> _WHAT YOU WILL DO_
Scan the records below and copy every line that contains the string "angle".

Document images with source code
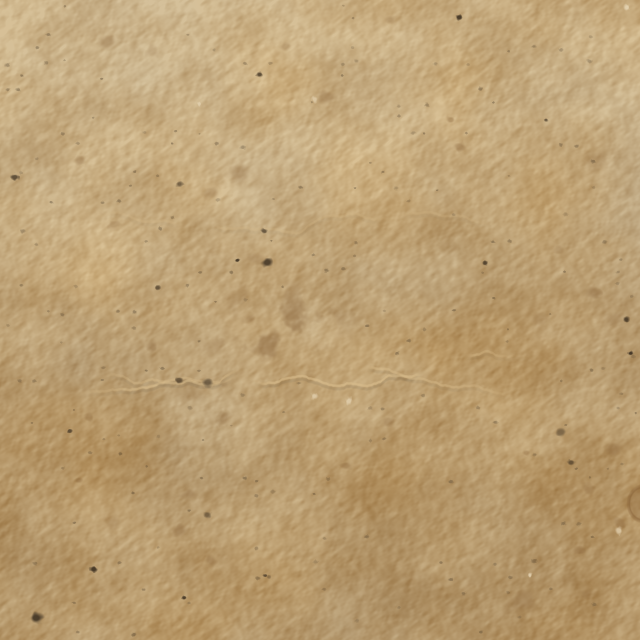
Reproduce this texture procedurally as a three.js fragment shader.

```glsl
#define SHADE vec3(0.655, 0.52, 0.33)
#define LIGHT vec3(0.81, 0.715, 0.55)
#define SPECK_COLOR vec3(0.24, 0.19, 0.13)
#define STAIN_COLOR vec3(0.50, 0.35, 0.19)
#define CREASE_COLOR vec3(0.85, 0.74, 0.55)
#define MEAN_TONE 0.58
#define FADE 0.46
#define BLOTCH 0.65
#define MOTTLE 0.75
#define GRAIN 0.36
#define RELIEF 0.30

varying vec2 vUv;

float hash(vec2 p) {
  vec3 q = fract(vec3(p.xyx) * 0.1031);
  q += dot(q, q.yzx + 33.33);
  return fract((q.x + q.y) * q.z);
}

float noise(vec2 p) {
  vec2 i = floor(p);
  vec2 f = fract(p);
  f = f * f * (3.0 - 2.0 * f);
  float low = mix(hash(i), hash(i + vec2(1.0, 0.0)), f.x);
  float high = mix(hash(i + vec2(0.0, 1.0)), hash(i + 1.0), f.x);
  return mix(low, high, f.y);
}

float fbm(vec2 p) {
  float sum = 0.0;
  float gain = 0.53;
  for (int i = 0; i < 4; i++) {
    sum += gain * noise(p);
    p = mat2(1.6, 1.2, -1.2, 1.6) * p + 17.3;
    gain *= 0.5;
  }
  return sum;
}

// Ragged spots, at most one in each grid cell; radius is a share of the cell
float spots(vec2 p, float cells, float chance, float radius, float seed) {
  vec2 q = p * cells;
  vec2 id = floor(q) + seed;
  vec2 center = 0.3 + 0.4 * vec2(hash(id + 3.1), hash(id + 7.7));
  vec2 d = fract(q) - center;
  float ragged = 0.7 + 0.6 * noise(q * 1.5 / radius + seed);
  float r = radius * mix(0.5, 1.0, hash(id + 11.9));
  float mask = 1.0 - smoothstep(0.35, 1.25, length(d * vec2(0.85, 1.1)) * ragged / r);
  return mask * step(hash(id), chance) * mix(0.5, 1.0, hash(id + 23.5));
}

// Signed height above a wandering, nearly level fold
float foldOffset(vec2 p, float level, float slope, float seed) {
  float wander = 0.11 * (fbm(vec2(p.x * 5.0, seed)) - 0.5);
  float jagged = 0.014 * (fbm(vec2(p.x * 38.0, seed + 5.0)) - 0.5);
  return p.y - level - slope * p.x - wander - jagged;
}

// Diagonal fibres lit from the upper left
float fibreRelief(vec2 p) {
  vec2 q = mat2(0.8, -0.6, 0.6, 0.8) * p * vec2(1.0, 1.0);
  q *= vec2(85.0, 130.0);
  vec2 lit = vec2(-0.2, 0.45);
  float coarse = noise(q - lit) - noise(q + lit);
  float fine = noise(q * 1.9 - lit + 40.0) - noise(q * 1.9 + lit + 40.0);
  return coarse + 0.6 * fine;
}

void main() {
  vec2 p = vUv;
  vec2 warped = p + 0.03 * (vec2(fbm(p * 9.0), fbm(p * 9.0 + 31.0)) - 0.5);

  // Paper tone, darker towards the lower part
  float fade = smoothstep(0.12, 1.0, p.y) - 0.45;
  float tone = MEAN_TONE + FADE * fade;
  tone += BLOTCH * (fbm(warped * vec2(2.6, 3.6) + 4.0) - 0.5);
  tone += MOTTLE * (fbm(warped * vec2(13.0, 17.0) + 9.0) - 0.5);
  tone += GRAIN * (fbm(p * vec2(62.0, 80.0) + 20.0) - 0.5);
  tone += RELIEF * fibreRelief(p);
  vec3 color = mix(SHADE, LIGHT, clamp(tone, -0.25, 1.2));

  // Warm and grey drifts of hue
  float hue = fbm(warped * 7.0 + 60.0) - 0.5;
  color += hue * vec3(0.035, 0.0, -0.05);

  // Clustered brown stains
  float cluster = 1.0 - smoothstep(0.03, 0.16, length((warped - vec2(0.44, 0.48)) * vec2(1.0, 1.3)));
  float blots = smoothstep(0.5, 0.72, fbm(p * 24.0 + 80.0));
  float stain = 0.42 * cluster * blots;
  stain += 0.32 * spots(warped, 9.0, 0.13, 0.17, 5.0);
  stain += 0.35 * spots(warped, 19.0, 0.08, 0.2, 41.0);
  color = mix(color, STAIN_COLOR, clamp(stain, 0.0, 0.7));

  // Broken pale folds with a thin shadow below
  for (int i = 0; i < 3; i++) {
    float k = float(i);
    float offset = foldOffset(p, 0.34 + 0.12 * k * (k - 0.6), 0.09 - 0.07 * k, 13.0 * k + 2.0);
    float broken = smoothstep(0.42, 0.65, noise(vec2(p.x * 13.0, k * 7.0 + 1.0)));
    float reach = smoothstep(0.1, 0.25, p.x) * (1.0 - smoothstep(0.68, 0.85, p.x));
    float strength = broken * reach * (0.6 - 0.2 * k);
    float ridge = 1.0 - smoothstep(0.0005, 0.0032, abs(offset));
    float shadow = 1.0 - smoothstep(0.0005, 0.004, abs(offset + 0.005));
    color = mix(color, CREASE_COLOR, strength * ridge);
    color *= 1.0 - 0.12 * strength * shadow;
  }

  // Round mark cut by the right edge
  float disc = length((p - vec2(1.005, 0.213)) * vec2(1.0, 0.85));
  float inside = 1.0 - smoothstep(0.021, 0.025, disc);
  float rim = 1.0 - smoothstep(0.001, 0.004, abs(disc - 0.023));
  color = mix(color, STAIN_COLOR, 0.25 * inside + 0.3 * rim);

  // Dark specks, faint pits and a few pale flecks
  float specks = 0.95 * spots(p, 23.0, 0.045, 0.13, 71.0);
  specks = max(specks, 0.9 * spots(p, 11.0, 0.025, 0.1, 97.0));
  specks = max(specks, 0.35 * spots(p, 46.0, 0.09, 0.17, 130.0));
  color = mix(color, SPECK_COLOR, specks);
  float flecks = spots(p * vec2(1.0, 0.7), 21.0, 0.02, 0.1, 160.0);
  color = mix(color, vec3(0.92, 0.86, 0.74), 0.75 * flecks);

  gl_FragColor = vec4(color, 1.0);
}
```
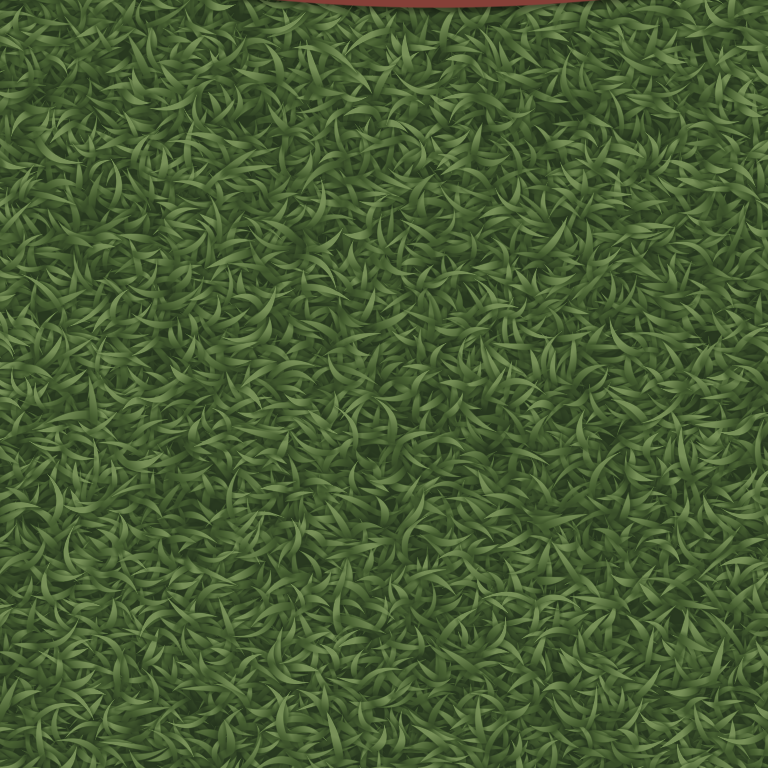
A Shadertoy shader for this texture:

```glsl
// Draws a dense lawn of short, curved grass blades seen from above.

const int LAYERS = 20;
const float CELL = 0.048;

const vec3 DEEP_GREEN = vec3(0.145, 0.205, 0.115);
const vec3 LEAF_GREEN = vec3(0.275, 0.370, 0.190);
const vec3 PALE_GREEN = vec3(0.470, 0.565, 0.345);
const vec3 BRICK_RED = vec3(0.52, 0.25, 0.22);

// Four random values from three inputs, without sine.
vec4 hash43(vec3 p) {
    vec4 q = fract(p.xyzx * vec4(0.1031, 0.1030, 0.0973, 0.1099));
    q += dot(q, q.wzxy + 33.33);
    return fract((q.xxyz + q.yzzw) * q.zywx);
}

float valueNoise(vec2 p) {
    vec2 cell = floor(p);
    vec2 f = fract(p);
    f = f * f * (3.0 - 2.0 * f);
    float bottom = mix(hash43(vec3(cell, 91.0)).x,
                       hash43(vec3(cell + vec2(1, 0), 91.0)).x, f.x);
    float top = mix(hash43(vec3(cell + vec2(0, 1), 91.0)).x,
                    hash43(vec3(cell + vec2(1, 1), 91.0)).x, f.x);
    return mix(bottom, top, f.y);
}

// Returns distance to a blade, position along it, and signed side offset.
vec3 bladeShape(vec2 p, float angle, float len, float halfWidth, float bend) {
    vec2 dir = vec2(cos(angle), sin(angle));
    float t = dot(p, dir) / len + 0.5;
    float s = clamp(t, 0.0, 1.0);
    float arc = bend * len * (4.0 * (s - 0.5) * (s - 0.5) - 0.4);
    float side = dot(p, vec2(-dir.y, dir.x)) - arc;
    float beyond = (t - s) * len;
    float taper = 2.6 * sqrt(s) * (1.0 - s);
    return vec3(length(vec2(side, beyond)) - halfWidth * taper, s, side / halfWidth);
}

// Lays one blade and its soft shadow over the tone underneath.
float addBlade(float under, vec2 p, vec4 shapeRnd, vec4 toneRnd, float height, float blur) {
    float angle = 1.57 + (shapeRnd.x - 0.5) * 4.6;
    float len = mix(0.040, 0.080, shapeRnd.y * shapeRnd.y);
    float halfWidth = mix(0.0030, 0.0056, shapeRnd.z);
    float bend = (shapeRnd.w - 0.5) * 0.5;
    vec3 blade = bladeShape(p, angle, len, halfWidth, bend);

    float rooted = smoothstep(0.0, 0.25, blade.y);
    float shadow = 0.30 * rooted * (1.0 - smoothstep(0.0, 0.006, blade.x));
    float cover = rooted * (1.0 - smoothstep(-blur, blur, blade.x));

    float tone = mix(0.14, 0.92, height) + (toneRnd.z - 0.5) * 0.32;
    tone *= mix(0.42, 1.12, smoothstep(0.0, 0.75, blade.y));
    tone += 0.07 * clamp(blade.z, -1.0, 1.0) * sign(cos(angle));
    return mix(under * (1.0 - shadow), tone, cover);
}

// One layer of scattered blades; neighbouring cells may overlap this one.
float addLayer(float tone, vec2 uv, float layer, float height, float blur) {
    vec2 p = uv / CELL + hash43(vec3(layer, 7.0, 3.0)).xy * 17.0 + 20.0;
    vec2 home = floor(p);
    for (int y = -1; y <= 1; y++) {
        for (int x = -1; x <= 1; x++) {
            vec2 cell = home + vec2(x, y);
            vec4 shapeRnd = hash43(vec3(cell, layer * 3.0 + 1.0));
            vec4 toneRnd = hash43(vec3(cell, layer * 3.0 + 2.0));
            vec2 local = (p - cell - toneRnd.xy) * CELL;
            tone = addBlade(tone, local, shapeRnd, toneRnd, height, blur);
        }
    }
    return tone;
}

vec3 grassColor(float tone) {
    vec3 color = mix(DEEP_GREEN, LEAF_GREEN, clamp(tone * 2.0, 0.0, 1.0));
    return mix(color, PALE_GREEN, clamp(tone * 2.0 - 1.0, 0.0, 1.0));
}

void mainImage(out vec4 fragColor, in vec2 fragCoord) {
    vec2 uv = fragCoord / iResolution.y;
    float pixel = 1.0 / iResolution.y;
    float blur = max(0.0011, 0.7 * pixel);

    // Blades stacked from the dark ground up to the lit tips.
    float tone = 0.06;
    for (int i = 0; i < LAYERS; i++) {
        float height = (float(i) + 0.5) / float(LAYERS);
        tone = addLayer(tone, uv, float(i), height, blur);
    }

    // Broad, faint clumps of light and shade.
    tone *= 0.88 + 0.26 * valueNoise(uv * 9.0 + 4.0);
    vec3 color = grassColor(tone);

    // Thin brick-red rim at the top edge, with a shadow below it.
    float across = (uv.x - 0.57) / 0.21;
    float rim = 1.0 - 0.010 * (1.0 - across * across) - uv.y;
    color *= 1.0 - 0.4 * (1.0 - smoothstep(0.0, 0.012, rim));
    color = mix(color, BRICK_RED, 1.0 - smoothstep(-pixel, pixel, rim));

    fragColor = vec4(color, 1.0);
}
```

> _EXERCISE SOLUTION_
vec3 bladeShape(vec2 p, float angle, float len, float halfWidth, float bend) {
    vec2 dir = vec2(cos(angle), sin(angle));
    float angle = 1.57 + (shapeRnd.x - 0.5) * 4.6;
    vec3 blade = bladeShape(p, angle, len, halfWidth, bend);
    tone += 0.07 * clamp(blade.z, -1.0, 1.0) * sign(cos(angle));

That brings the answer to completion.